··· Given entries ···
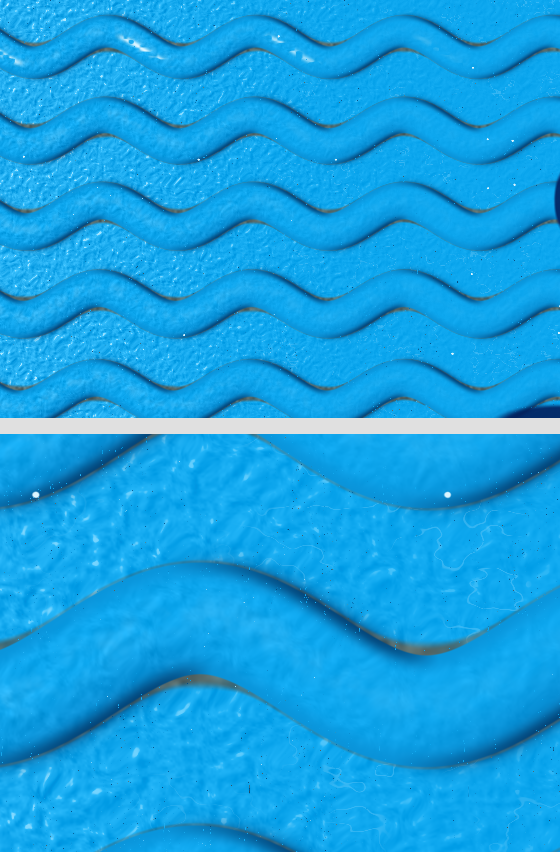
Top, the full canvas; bottom, a detail of the centre.
Write a Shadertoy shader that draws this texture.

```glsl
const float TAU = 6.2832;
const float PERIOD = 0.361;       // wave length, canvas height = 1
const float PERIOD_GROWTH = 0.0035;
const float SPACING = 0.2073;     // distance between ridges
const float SPACING_GROWTH = 0.0024;
const float MIDDLE = 0.4826;      // height of ridge 0
const float CREST_X = 0.967;      // crest shared by all ridges
const float AMPLITUDE = 0.037;
const float RADIUS = 0.0445;      // half width of a ridge
const float GRAIN_SCALE = 105.0;

const vec3 BLUE = vec3(0.05, 0.655, 0.935);
const vec3 MID_BLUE = vec3(0.03, 0.53, 0.80);
const vec3 DEEP_BLUE = vec3(0.01, 0.25, 0.45);
const vec3 PALE_BLUE = vec3(0.36, 0.77, 0.97);
const vec3 DIRT = vec3(0.36, 0.39, 0.36);
const vec3 NAVY = vec3(0.01, 0.12, 0.36);
const vec3 GLINT = vec3(0.86, 0.96, 1.0);

struct Ridge {
    float side;      // signed distance from the centre line, positive above
    float radius;
    float row;
    float phase;     // cosine of the wave, 1 at a crest
    vec2 normal;     // upward normal of the centre line
};

float hash(vec2 p) {
    vec3 q = fract(p.xyx * vec3(0.1031, 0.1030, 0.0973));
    q += dot(q, q.yzx + 33.33);
    return fract((q.x + q.y) * q.z);
}

float noise(vec2 p) {
    vec2 i = floor(p), f = fract(p);
    f = f * f * (3.0 - 2.0 * f);
    return mix(mix(hash(i), hash(i + vec2(1, 0)), f.x),
               mix(hash(i + vec2(0, 1)), hash(i + vec2(1, 1)), f.x), f.y);
}

float fbm(vec2 p) {
    return 0.55 * noise(p) + 0.3 * noise(p * 2.1 + 17.0) + 0.15 * noise(p * 4.3 + 41.0);
}

// Distance to one wavy centre line, refined by damped Newton steps
Ridge ridgeAt(vec2 p, float row) {
    float w = TAU / (PERIOD + PERIOD_GROWTH * row);
    float base = MIDDLE - SPACING * row - SPACING_GROWTH * row * row;
    float x = p.x, c, slope, dy;
    for (int i = 0; i < 6; i++) {
        float a = w * (x - CREST_X);
        c = cos(a);
        slope = -AMPLITUDE * w * sin(a);
        dy = base + AMPLITUDE * c - p.y;
        float bend = 1.0 + slope * slope - dy * AMPLITUDE * w * w * c;
        x -= (x - p.x + dy * slope) / max(bend, 0.5);
    }
    vec2 n = normalize(vec2(-slope, 1.0));
    float side = dot(p - vec2(x, base + AMPLITUDE * c), n);
    float radius = RADIUS - 0.0015 * max(-row, 0.0) * max(-row, 0.0);
    return Ridge(side, radius, row, c, n);
}

void mainImage(out vec4 fragColor, in vec2 fragCoord) {
    vec2 p = fragCoord / iResolution.y;
    float px = 1.0 / iResolution.y;
    float aspect = iResolution.x / iResolution.y;

    // Nearest ridge
    Ridge r = ridgeAt(p, -3.0);
    for (int i = -2; i <= 3; i++) {
        Ridge other = ridgeAt(p, float(i));
        if (abs(other.side) < abs(r.side)) r = other;
    }
    float d = abs(r.side) - r.radius;
    float u = r.side / r.radius;
    vec2 outward = r.normal * sign(r.side);
    float onRidge = smoothstep(px, -px, d);
    float sheen = smoothstep(1.15, 0.0, p.x);
    float blotch = fbm(p * 13.0);

    // Pebbled floor, rougher and paler toward the left
    vec2 g = p * GRAIN_SCALE + 1.5 * noise(p * 45.0);
    float bump = fbm(g) - fbm(g + vec2(0.45, -0.45));
    vec3 flatColor = mix(BLUE, PALE_BLUE, 0.28 * sheen * sheen);
    flatColor += bump * (0.10 + 0.40 * sheen) * vec3(0.75, 0.55, 0.4);
    float speck = smoothstep(0.25, 0.42, bump) * sheen;
    flatColor = mix(flatColor, GLINT, 0.7 * speck);

    // Thin pale scuffs on the smoother right part
    float vein = abs(fbm(p * vec2(26.0, 42.0)) - 0.5);
    float scuff = smoothstep(0.016, 0.004, vein) * smoothstep(0.45, 0.65, noise(p * 19.0 + 8.0));
    flatColor = mix(flatColor, PALE_BLUE, 0.5 * scuff * smoothstep(0.35, 0.8, p.x));

    // Contact shadow, then dirt gathered in the inner bends
    float away = max(d, 0.0);
    float dark = clamp(0.35 + 1.3 * outward.x, 0.0, 1.0);
    flatColor = mix(flatColor, DEEP_BLUE, dark * exp(-away / 0.0045));
    float bend = max(-r.phase * sign(r.side), 0.0);
    float dirtWidth = 0.003 + 0.011 * bend * bend * (0.4 + blotch);
    float dirt = smoothstep(dirtWidth, 0.3 * dirtWidth, away);
    dirt *= 0.35 + 0.55 * bend + 0.2 * max(outward.x, 0.0);
    flatColor = mix(flatColor, DIRT * (0.75 + 0.5 * noise(p * 150.0)), min(dirt, 0.9));

    // Rounded ridge: dim underside, dark rim, soft gleam
    vec3 tube = mix(BLUE, MID_BLUE, 0.75 * smoothstep(0.15, -0.9, u) * (0.55 + outward.x));
    float rim = smoothstep(0.55, 1.0, abs(u));
    tube = mix(tube, MID_BLUE, 0.55 * rim);
    tube = mix(tube, DEEP_BLUE, rim * rim * clamp(0.25 + 1.3 * outward.x, 0.0, 0.9));
    float gleam = exp(-8.0 * (u - 0.1) * (u - 0.1)) * (0.25 + 0.8 * sheen);
    tube = mix(tube, PALE_BLUE, 0.5 * gleam * smoothstep(0.2, 0.8, fbm(p * 60.0)));
    tube += 0.12 * bump * (0.3 + sheen) * (1.0 - rim);

    // Broken bright streaks on the falling slopes of the upper ridge
    float streak = exp(-30.0 * (u + 0.2) * (u + 0.2)) * smoothstep(0.15, 0.5, r.normal.x);
    streak *= smoothstep(-1.0, -2.0, r.row) * smoothstep(1.25, 0.4, p.x);
    tube = mix(tube, GLINT, streak * smoothstep(0.35, 0.6, noise(p * vec2(70.0, 110.0))));

    vec3 color = mix(flatColor, tube, onRidge);

    // Rare white chips
    vec2 cell = floor(p * 28.0);
    vec2 chip = fract(p * 28.0) - 0.3 - 0.4 * vec2(hash(cell + 3.0), hash(cell + 9.0));
    float chipSize = 0.07 + 0.05 * noise(p * 220.0);
    color = mix(color, GLINT, step(0.988, hash(cell)) * smoothstep(chipSize, 0.5 * chipSize, length(chip)));

    // Dark shadows intruding at the right border and lower right corner
    float border = length((p - vec2(aspect + 0.012, 0.52)) / vec2(0.025, 0.07));
    float corner = length((p - vec2(aspect, -0.015)) / vec2(0.15, 0.045));
    color = mix(color, NAVY, 0.9 * smoothstep(1.15, 0.85, min(border, corner)));

    fragColor = vec4(clamp(color, 0.0, 1.0), 1.0);
}
```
···
* _Task item_
For every line of the material above that contains the word "sheen", show the line.

* _Output of the exercise_
    float sheen = smoothstep(1.15, 0.0, p.x);
    vec3 flatColor = mix(BLUE, PALE_BLUE, 0.28 * sheen * sheen);
    flatColor += bump * (0.10 + 0.40 * sheen) * vec3(0.75, 0.55, 0.4);
    float speck = smoothstep(0.25, 0.42, bump) * sheen;
    float gleam = exp(-8.0 * (u - 0.1) * (u - 0.1)) * (0.25 + 0.8 * sheen);
    tube += 0.12 * bump * (0.3 + sheen) * (1.0 - rim);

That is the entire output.